This light, fresh, spicy red from the Peloponnese is agiorgitiko (a.k.a. St. George, Greece’s most widely planted red variety) and mandalaria farmed organically and fermented with 100 percent carbonic maceration–in the style of many a Beaujolais. It begs for a light chill and perhaps some sausages or even grilled fish.
Here’s another fresh red from the Peloponnese, from the rare, über-local variety mavro kalavrytino. It’s darker-fruited and a little more earthy than the preceding, but still light on its feet and low in tannin. Farming is certified organic, and the grapes are foot-tread. Try it with mushroom dishes or truffled cheeses.
Naoussa is a wine appellation in the northern Greek region of Macedonia (not to be confused with the Republic of Macedonia, the country right across the border). Xinomavro, often compared to Italy’s nebbiolo, is the star grape in Naoussa. Thymiopoulos’s organically and biodynamically farmed young-vine version is akin to an easygoing Langhe nebbiolo: fresh, with moderate tannins and aromas of olive, spice, and underbrush. Give it a go with tapenade or lamb.
Crete is the southernmost Greek island and the largest producer of wine in the Aegean Sea. We recently brought on four new wines from the Lyrarakis family. They founded their winery in 1966 and now work with 100 small, independent growers all over the island (in addition to farming their own vineyards). Their focus is on indigenous varieties, and they are intent on improving both farming and vinification throughout Crete.
Made from 100 percent assyrtiko grown at 580 meters in the Vóila area of eastern Crete, this stony, herbal, lemony, and lean wine undergoes 16 hours of skin contact.
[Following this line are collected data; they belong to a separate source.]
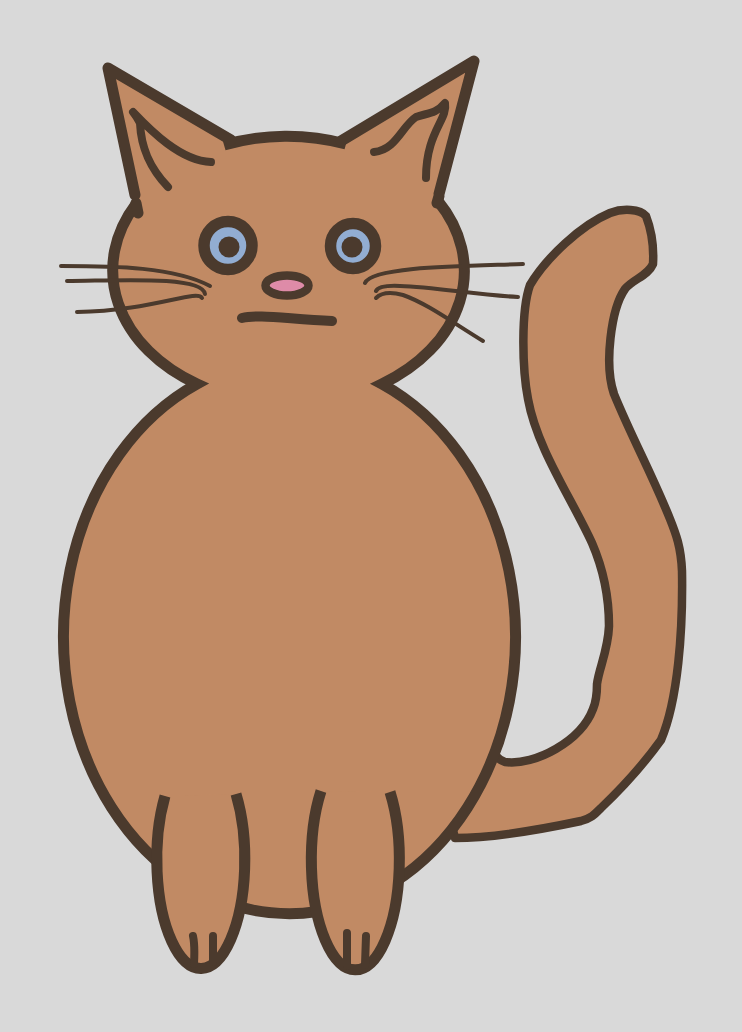
<!DOCTYPE html>
<html lang="en">
<head>
<meta charset="utf-8">
<title>Brown cat</title>
<style>
:root {
  --backdrop: #d9d9d9;
  --fur: #c18a64;
  --outline: #4b3a2d;
  --iris: #92add2;
  --nose: #de8ba8;
}
html, body { margin: 0; background: var(--backdrop); overflow: hidden; }
.cat { display: block; width: 742px; height: 1032px; }
.fur { fill: var(--fur); }
.line { fill: none; stroke: var(--outline); stroke-width: 11; }
.round { stroke-linecap: round; stroke-linejoin: round; }
.tail { fill: var(--fur); stroke: var(--outline); stroke-width: 8.5; }
.leg { fill: var(--fur); stroke: var(--outline); stroke-width: 11; }
.inner-ear, .toes { stroke-width: 8; }
.whiskers { stroke-width: 4; }
.mouth { stroke-width: 10; }
.iris { fill: var(--iris); stroke: var(--outline); }
.pupil { fill: var(--outline); }
.nose { fill: var(--nose); stroke: var(--outline); stroke-width: 8.5; }
</style>
</head>
<body>
<svg class="cat" viewBox="0 0 742 1032" role="img" aria-label="Sitting brown cat with blue eyes and a long curled tail">
  <rect width="742" height="1032" fill="var(--backdrop)"/>

  <path class="tail round" d="M455 838 C498 838 548 828 581 821 C592 818 595 814 601 808 C622 788 643 765 661 740 C678 700 683 631 682 571 C681 547 676 534 670 519 C652 474 632 438 614 394 C604 365 611 309 625 289 C633 279 648 276 653 264 C654 247 651 229 646 216 C640 209 623 208 610 213 C581 225 546 258 530 285 C521 310 522 368 528 399 C537 449 572 499 592 543 C605 573 609 599 609 626 C608 651 599 668 597 684 C597 692 596 702 593 709 C581 741 535 766 505 762 Q499 760 495 755 L440 780 Z"/>

  <g id="head-and-body">
    <path class="fur" d="M197 384 A175 133 0 0 1 136 204 L108 68 L232 144 A175 133 0 0 1 340 143 L474 61 L438 201 A175 133 0 0 1 382 384 A226 277 0 1 1 197 384 Z"/>
    <path class="line" d="M136 204 A175 133 0 0 0 197 384 A226 277 0 1 0 382 384 A175 133 0 0 0 438 201"/>
    <path class="line" d="M224 145 A175 133 0 0 1 346 144"/>
    <path class="line round" d="M135 195 L108 68 L231 140 M341 141 L474 61 L439 194 M437 203 L439 196 M136 203 L138 213"/>
  </g>

  <g id="inner-ears" class="line round inner-ear">
    <path d="M168 187 C149 167 141 147 140 123 Q137 117 133 112 C151 131 181 161 211 162"/>
    <path d="M374 152 C396 150 402 126 416 117 C427 113 436 114 445 103 C448 120 426 132 426 178"/>
  </g>

  <g id="eyes">
    <circle class="iris" cx="228" cy="245.500" r="24" stroke-width="11.500"/>
    <circle class="pupil" cx="229" cy="247" r="10.500"/>
    <circle class="iris" cx="353" cy="246" r="22.500" stroke-width="11.500"/>
    <circle class="pupil" cx="352" cy="247" r="10.500"/>
  </g>

  <ellipse class="nose" cx="287" cy="285.500" rx="21.500" ry="10"/>
  <path class="line round mouth" d="M242 318 C258 314 287 319 332 321"/>

  <g id="whiskers" class="line round whiskers">
    <path d="M61 266 C116 266 174 267 210 286"/>
    <path d="M67 281 C112 281 202 275 205 294"/>
    <path d="M77 312 C151 311 197 289 202 298"/>
    <path d="M523 264 C469 266 372 266 365 283"/>
    <path d="M518 297 C477 295 435 287 400 286 Q379 285 376 291"/>
    <path d="M483 341 C452 322 426 303 403 295 Q384 290 376 298"/>
  </g>

  <g id="front-legs">
    <path class="leg" d="M165 796 A44 109 0 1 0 236 794"/>
    <path class="leg" d="M321 791 A44 110 0 1 0 390 792"/>
    <path class="line round toes" d="M193 936 Q195 945 194 964 M213 936 V962 M347 933 V966 M366 936 L365 965"/>
  </g>
</svg>
</body>
</html>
Drink it with creatures of the sea or fresh cheeses.
Plytó is an indigenous variety that was saved from extinction by the Lyrarakis family in the early 1990s, when they planted it in the family’s “Psarades” vineyard (at 480 meters altitude in central Crete). Plytó makes a fresh, citrus, and mineral white wine with an herbal tinge. Dolmas, pesto, and sole piccata would be worthy complements.
This direct press rosé is made from the indigenous red variety liatiko, the most widely planted grape on the island of Crete. These grapes come from ungrafted vines planted over a hundred years ago on Mount Kedros in eastern Crete, at an elevation of 850 meters. Think of it as Provençal rosé, but with brambly fruit and a saltier finish. A consummate aperitif wine, it’s also great with meze/tapas and just about anything else on a sunny day. (Our meager allotment is running low, so this is one to jump on now.)
From the Aggelis vineyard in eastern Crete, this red wine is 100 percent liatiko, from ungrafted vines planted in the 1930s. As a red wine, liatiko tends to be lightly colored, with floral and spicy notes. You’ll find black pepper, smoke, and stones, along with a little tannic kick. How about spanakopita, falafel, spiced meatballs, or kebabs?
We’ll finish our tour not in Greece, but in the Republic of Cyprus, an island nation south of Turkey and west of Syria with a long cultural and political (and contentious) connection to both Greece and Turkey.
This lively, pale-colored wine comes from the Tsiakkas family, whose winery is located near Cyprus’s Mount Olympos. Mavro ambelissimo is the variety, and Mouklos is the vineyard–north-facing at 920 meters altitude. The grapes, farmed organically, come from 80-year-old, ungrafted, bush-trained vines in sandy, volcanic soil. The indigenous fermentation (80 percent whole clusters) and 35 days of (gentle) maceration all take place in stainless steel. Delicately floral and herbal, with great acidity, this is for lovers of gamay, poulsard, schiava, pelaverga, and the like. Chill it a bit, and then enjoy it with charcuterie, moussaka, pork, or lamb.